:: What to do ::
Only lines with the string "edge" matter here; gather them from the material below.

:: Recorded data ::
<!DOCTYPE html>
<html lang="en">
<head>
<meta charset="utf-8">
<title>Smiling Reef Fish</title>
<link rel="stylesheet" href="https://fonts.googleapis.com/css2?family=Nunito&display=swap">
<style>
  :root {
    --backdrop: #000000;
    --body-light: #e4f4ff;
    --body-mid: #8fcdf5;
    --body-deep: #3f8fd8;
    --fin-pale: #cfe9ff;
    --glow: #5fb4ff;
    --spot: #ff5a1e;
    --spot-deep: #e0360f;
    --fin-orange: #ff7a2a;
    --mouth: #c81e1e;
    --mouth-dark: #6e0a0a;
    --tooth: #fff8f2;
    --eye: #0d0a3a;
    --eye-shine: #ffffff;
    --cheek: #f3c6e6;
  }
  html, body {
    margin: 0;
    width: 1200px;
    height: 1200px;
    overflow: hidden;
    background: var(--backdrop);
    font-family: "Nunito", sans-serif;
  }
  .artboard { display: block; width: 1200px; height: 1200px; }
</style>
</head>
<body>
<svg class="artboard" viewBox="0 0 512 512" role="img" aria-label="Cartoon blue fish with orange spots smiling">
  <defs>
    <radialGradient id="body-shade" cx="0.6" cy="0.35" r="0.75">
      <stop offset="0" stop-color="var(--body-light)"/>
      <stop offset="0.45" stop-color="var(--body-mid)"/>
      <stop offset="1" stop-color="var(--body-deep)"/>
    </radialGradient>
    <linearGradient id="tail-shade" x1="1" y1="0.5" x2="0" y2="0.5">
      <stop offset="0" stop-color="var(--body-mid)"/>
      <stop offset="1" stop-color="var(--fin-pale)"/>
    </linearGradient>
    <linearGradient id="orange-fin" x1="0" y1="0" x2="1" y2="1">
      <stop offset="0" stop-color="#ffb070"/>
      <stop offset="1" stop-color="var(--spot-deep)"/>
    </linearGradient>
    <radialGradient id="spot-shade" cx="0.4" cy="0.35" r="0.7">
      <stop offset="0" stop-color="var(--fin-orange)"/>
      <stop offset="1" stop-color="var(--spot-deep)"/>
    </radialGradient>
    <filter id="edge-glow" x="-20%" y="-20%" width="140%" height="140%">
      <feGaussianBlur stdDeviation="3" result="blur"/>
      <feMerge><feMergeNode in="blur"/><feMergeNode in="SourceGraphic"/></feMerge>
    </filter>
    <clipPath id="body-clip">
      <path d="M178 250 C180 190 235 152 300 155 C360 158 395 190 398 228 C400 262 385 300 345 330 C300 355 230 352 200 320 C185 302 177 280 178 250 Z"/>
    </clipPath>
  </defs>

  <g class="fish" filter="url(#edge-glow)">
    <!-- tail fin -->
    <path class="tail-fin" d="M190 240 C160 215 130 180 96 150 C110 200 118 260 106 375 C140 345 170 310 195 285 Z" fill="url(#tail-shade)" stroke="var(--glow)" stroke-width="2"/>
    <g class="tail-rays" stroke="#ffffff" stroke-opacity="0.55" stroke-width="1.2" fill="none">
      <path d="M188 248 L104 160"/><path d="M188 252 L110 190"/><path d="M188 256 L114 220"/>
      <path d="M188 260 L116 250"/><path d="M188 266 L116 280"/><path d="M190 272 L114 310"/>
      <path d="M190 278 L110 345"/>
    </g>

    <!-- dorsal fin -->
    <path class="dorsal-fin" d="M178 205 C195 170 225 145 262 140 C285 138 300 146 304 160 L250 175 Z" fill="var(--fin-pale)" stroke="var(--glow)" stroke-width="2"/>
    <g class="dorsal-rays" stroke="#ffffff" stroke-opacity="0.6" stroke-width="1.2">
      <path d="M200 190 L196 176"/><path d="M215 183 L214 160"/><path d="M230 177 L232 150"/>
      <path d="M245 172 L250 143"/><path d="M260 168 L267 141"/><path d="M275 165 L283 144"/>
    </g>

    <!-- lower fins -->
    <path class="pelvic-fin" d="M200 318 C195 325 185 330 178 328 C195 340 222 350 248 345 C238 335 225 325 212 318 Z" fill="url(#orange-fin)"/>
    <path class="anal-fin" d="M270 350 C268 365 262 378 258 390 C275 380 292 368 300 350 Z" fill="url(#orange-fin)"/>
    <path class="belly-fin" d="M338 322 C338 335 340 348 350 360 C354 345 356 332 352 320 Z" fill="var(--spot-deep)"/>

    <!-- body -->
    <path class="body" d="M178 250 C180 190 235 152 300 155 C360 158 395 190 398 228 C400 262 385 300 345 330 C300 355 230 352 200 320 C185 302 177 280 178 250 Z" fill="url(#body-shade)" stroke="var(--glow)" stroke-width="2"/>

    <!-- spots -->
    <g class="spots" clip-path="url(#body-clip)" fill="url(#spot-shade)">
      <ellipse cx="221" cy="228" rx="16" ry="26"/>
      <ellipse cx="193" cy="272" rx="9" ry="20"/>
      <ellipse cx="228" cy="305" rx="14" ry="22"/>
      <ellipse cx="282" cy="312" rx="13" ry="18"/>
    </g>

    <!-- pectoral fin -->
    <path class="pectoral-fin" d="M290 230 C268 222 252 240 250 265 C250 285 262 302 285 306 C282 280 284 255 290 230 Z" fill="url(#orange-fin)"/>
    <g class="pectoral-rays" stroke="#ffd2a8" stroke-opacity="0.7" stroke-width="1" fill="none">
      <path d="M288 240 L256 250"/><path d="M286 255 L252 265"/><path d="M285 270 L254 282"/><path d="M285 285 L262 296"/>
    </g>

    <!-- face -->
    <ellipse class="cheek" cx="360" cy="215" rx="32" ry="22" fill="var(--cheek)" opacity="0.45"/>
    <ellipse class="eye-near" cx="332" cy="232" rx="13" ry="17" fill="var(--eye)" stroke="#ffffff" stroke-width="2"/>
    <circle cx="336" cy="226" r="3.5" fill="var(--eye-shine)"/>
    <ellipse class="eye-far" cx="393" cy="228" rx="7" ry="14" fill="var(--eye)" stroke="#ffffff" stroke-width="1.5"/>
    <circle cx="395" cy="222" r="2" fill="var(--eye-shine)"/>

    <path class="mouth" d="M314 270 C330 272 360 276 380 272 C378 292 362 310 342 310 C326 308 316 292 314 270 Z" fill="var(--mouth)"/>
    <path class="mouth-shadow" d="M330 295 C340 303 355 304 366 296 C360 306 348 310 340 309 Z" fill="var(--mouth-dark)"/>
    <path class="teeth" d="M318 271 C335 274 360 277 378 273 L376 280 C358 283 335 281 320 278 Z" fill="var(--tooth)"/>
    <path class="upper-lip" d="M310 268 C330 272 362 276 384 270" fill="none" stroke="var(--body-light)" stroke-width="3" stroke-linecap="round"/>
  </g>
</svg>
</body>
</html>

:: Solution to the problem ::
    <filter id="edge-glow" x="-20%" y="-20%" width="140%" height="140%">
  <g class="fish" filter="url(#edge-glow)">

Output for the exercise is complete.